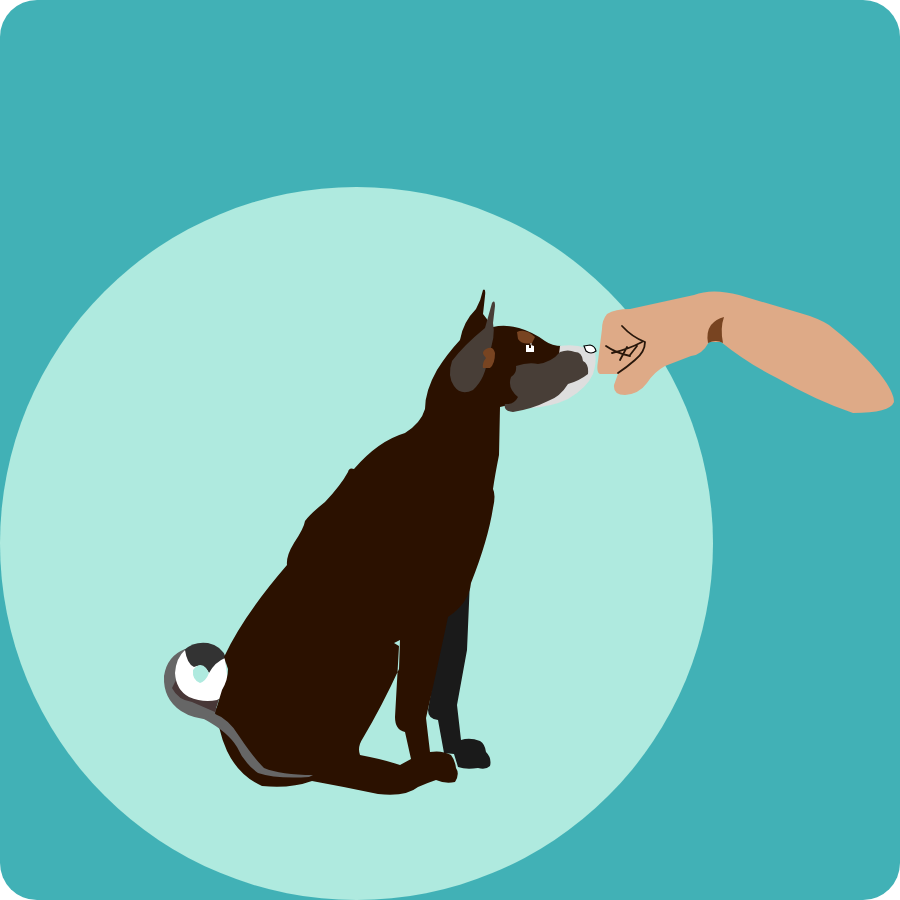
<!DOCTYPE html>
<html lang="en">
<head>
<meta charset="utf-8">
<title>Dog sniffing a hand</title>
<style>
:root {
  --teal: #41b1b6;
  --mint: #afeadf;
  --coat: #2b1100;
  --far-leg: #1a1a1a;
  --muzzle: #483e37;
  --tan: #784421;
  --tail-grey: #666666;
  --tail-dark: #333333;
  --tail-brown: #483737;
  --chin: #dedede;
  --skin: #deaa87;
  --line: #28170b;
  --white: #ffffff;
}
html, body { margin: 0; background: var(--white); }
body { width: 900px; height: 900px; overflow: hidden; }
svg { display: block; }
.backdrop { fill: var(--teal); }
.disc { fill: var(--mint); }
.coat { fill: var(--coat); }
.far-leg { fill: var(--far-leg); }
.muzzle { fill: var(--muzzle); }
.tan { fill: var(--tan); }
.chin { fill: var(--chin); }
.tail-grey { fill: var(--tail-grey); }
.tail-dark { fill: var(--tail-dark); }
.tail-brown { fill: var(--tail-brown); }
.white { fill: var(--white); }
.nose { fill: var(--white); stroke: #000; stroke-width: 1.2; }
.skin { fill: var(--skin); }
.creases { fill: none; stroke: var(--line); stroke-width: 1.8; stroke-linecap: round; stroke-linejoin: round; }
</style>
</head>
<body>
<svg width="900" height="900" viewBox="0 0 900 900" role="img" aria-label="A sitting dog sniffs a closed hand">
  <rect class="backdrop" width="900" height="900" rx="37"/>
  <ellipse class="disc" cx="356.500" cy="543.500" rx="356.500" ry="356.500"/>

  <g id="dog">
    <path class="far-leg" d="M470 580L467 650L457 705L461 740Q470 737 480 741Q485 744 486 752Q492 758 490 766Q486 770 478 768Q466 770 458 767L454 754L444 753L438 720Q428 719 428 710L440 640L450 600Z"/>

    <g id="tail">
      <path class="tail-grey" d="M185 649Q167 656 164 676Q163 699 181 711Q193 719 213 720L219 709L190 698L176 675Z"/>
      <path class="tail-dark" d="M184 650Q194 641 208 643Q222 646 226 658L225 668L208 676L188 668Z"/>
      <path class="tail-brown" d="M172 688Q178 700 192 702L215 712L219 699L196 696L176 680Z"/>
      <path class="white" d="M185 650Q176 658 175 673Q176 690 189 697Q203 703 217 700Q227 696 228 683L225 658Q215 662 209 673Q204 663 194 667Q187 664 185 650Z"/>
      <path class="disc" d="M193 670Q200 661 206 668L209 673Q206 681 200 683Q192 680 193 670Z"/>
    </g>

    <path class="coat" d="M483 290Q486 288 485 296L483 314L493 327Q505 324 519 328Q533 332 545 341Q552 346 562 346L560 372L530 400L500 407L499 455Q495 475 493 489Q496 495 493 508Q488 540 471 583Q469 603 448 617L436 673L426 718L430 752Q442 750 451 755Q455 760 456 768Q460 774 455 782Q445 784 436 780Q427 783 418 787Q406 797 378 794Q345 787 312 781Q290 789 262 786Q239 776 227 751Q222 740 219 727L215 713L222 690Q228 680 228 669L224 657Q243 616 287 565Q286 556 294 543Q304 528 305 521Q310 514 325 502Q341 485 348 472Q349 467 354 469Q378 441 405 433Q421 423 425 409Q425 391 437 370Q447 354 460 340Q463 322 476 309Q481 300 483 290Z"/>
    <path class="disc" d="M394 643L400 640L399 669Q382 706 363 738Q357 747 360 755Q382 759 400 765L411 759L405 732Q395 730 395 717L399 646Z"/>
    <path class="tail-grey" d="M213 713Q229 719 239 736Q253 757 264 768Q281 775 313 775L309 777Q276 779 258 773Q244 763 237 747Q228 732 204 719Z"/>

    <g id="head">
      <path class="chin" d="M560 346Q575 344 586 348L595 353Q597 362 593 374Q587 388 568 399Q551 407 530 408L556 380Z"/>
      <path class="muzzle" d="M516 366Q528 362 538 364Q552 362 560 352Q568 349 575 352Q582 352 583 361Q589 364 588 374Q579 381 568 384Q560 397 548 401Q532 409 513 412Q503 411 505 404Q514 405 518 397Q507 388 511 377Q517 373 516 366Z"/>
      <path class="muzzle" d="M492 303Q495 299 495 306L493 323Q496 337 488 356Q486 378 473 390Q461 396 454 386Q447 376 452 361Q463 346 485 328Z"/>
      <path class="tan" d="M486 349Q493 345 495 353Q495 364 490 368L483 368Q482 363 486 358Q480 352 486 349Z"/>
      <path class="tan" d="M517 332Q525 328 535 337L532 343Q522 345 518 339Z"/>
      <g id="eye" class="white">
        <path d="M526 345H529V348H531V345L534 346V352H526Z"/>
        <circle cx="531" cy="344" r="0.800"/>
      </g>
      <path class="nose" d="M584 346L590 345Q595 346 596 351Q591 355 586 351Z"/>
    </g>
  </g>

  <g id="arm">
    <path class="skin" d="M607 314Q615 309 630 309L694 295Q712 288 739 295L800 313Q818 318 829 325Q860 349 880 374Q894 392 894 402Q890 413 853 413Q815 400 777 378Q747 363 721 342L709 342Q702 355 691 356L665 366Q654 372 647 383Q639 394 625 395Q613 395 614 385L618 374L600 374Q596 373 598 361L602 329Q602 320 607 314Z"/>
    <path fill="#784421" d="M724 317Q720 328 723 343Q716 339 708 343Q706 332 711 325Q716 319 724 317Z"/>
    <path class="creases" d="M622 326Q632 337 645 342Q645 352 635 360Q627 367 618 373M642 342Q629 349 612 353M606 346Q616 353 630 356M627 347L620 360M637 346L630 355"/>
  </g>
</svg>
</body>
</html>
========================================================================
What you are asked to do:
How many lines of the listing above contain the string "nose"? Only the number is wanted.

Output below:
2